Stocks fell sharply on Tuesday in the biggest decline since the October rout as investors worried about a bond-market phenomenon signaling a possible economic slowdown. Lingering worries around U.S.-China trade also added to jitters on Wall Street.
The Dow Jones Industrial Average fell 799.36 points, or 3.1 percent, to close at 25,027.07 and posted its worst day since Oct. 10. At its low of the day, the Dow had fallen more than 800 points.
The S&P 500 declined 3.2 percent to close at 2,700.06. The benchmark fell below its 200-day moving average, which triggered more selling from algorithmic funds.
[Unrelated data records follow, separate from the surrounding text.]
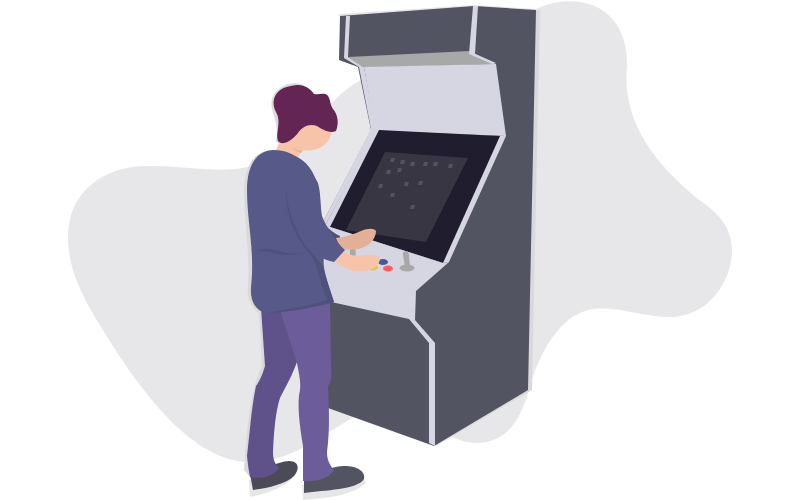
<!DOCTYPE html>
<html lang="en">
<head>
<meta charset="utf-8">
<title>Arcade player</title>
<style>
:root {
  --paper: #ffffff;
  --blob: #e7e7e9;
  --shade: #d9d9dc;
  --cabinet: #535461;
  --trim: #d6d6e3;
  --lamp: #a8a8a8;
  --bezel: #1f1d2e;
  --screen: #373642;
  --pixel: #53535f;
  --hair: #632553;
  --skin: #f8c4a9;
  --skin-dark: #e3b096;
  --sweater: #575988;
  --sweater-dark: #4f517d;
  --trousers: #6c5c9a;
  --trousers-dark: #5f5189;
  --shoe: #535461;
  --shoe-dark: #4b4b57;
  --sole: #e6e6e6;
  --red: #ff5a60;
  --blue: #4a5796;
  --yellow: #e5c93a;
}
html, body { margin: 0; height: 100%; overflow: hidden; background: var(--paper); }
.illustration { display: block; width: 800px; height: 500px; }
.blob { fill: var(--blob); }
.shade { fill: var(--shade); }
.cabinet { fill: var(--cabinet); }
.trim { fill: var(--trim); }
.lamp { fill: var(--lamp); }
.bezel { fill: var(--bezel); }
.screen { fill: var(--screen); }
.pixels { fill: var(--pixel); }
.hair { fill: var(--hair); }
.skin { fill: var(--skin); }
.skin-dark { fill: var(--skin-dark); }
.sweater { fill: var(--sweater); }
.sweater-dark { fill: var(--sweater-dark); }
.trousers { fill: var(--trousers); }
.trousers-dark { fill: var(--trousers-dark); }
.shoe { fill: var(--shoe); }
.shoe-dark { fill: var(--shoe-dark); }
.sole { fill: var(--sole); }
.red { fill: var(--red); }
.blue { fill: var(--blue); }
.yellow { fill: var(--yellow); }
</style>
</head>
<body>
<svg class="illustration" viewBox="0 0 800 500" role="img" aria-label="A man in a blue sweater plays at a tall arcade cabinet">
  <defs>
    <polygon id="pixel" points="1,0 5,0 4,4 0,4"/>
  </defs>

  <g id="backdrop">
    <path class="blob" d="M536 9C574 -9 628 2 627 66C622 118 650 160 698 199C722 215 732 230 732 251C732 283 706 317 671 317C640 317 613 304 588 310C560 317 539 352 529 390C519 424 505 443 476 443C440 443 420 400 370 410C330 425 300 462 250 462C185 462 128 372 92 312C76 284 68 262 68 237C68 195 99 167 146 166C200 165 240 182 285 150C320 125 325 100 362 79C410 50 480 35 536 9Z"/>
  </g>

  <g id="arcade-cabinet">
    <g id="cabinet-shadow">
      <polygon class="shade" points="534,10 540,10 532,390 436,446 430,440"/>
      <polygon class="sole" points="338,14 474,5 536,9 536,12 474,8 340,17"/>
    </g>
    <g id="cabinet-body">
      <polygon class="cabinet" points="340,16 474,6 536,10 528,390 434,446 328,408 322,224 371,130 358,67 339,60"/>
    </g>
    <g id="marquee">
      <polygon class="trim" points="346,16 350,16 348,57 364,67 376,130 325,226 322,224 371,129 359,67 344,58"/>
      <polygon class="lamp" points="348,57 470,51 496,64 364,68"/>
      <polygon class="trim" points="473,6 478,6 475,54 496,63 492,64 469,54"/>
      <polygon class="trim" points="364,67 496,64 506,136 378,131 375,130"/>
    </g>
    <g id="display">
      <polygon class="trim" points="375,130 499,136 506,136 449,262 443,263 329,227 325,226"/>
      <polygon class="bezel" points="379,130 500,136 443,263 330,227"/>
      <polygon class="screen" points="385,152 468,158 426,242 346,230"/>
      <g id="game-pixels" class="pixels">
        <use href="#pixel" x="390" y="158"/>
        <use href="#pixel" x="400" y="160"/>
        <use href="#pixel" x="410" y="162"/>
        <use href="#pixel" x="423" y="162"/>
        <use href="#pixel" x="433" y="162"/>
        <use href="#pixel" x="448" y="164"/>
        <use href="#pixel" x="386" y="170"/>
        <use href="#pixel" x="397" y="168"/>
        <use href="#pixel" x="378" y="184"/>
        <use href="#pixel" x="404" y="182"/>
        <use href="#pixel" x="418" y="181"/>
        <use href="#pixel" x="390" y="193"/>
        <use href="#pixel" x="410" y="205"/>
      </g>
    </g>
    <g id="control-panel">
      <polygon class="trim" points="325,226 330,227 443,263 449,262 416,291 415,320 435,343 435,446 429,443 429,343 409,319 322,300"/>
      <ellipse class="blue" cx="383" cy="262" rx="5" ry="3"/>
      <ellipse class="red" cx="388" cy="268.5" rx="5" ry="3"/>
      <ellipse class="yellow" cx="373" cy="267.5" rx="5" ry="3"/>
      <ellipse class="lamp" cx="407" cy="268" rx="7.5" ry="3.5"/>
      <path class="lamp" d="M403 255C402 250 409 250 409 255L410 267H405Z"/>
      <path class="lamp" d="M350 246H355L356 257H350Z"/>
    </g>
  </g>

  <g id="player">
    <g id="player-outline">
      <path class="shade" d="M276 142C280 120 269 112 272 99C276 86 292 80 304 85L300 98L283 146ZM274 150C252 150 245 168 244 190C244 218 250 250 248 285C246 302 254 313 265 315L272 300L262 170ZM259 312L262 366C250 390 247 430 244 470L251 478L266 380L268 312Z"/>
    </g>

    <g id="shoes">
      <path class="sole" d="M249 480L250 497C266 494 290 486 297 472L294 466Z"/>
      <path class="shoe-dark" d="M250 474C265 470 275 462 289 461C299 461 300 469 294 476C286 484 268 488 253 490Z"/>
      <path class="sole" d="M302 485L303 500C326 498 352 496 366 483L362 474Z"/>
      <path class="shoe" d="M304 480C317 478 323 467 344 466C358 466 366 472 364 479C357 490 325 490 304 493Z"/>
    </g>

    <g id="legs">
      <path class="trousers-dark" d="M261 308L265 366C262 376 259 382 256 386C251 410 250 432 247 456C248 466 249 472 250 477C261 479 273 477 279 468C274 463 273 458 273 452C274 428 276 410 280 398C286 386 292 376 297 362L310 306Z"/>
      <path class="trousers" d="M280 309C286 330 292 346 297 363C299 374 301 382 300 390C297 402 299 422 303 446L303 481C315 482 329 479 334 470C329 464 327 459 327 452C330 430 329 408 328 386C331 382 332 376 331 368L330 300Z"/>
    </g>

    <g id="head">
      <path class="skin" d="M282 136L276 150C281 156 291 159 298 157L302 150C319 153 330 143 332 131L316 118Z"/>
      <path class="skin-dark" d="M292 147C295 150 299 151 303 150L301 153C297 152 294 150 292 147Z"/>
      <path class="hair" d="M278 141C275 133 282 122 276 112C270 100 276 88 291 86C302 83 309 87 314 94C320 95 325 92 328 96C331 101 330 105 333 109C338 115 339 123 336 131C329 134 322 129 317 126C309 123 302 127 298 133C293 139 284 147 278 141Z"/>
    </g>

    <g id="far-arm">
      <path class="sweater-dark" d="M316 212C321 222 329 231 340 236L338 252L318 240Z"/>
      <path class="skin-dark" d="M336 238C346 237 354 234 361 231C368 228 374 228 376 231C376 236 373 241 368 245C359 251 349 250 341 249Z"/>
    </g>

    <g id="torso">
      <path class="sweater" d="M274 150C255 150 247 168 247 190C247 222 255 250 251 287C250 303 257 311 266 313C289 312 313 308 334 302C329 288 324 274 323 258L320 200C319 183 313 168 302 160C293 154 285 150 274 150Z"/>
      <path class="sweater-dark" d="M286 190C288 214 297 236 309 250C317 258 322 264 325 274L334 302C313 308 289 312 266 313C289 309 311 305 327 300C320 282 318 266 310 254C295 238 285 214 286 190Z"/>
      <path class="sweater-dark" d="M256 251C264 247 272 249 282 252C290 254 298 254 306 252C292 257 278 255 268 252Z"/>
    </g>

    <g id="near-arm">
      <path class="skin" d="M344 251C349 256 356 256 364 255C371 254 378 255 380 258C380 264 375 269 366 271C354 273 344 268 334 261Z"/>
      <path class="sweater" d="M287 188C289 213 297 235 309 249C316 256 325 260 334 262L345 250C337 243 326 227 322 216C320 203 321 194 318 183C310 165 291 166 287 188Z"/>
    </g>
  </g>
</svg>
</body>
</html>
Financials were the worst performers in the S&P 500, plunging 4.4 percent. Utilities was the only positive sector in the S&P 500, rising 0.16 percent.
The Nasdaq Composite dropped 3.8 percent to close back in correction territory at 7,158.43. The Russell 2000, which tracks small-cap stocks, dropped 4.4 percent to 1,480.75, marking its worst day since 2011. Trading volume in U.S. stocks was also higher than usual on Wall Street.
The yield on the three-year Treasury note surpassed its five-year counterpart on Monday. When a so-called yield curve inversion happens — short-term yields trading above longer-term rates — a recession could follow, though it is often years away after the signal triggers. Still, many traders believe the inversion won't be official until the 2-year yield rises above the 10-year yield, which has not happened yet.
Stocks began falling to their lows of the day after Jeffrey Gundlach, CEO of Doubleline Capital, told Reuters this inversion signals that the economy "is poised to weaken."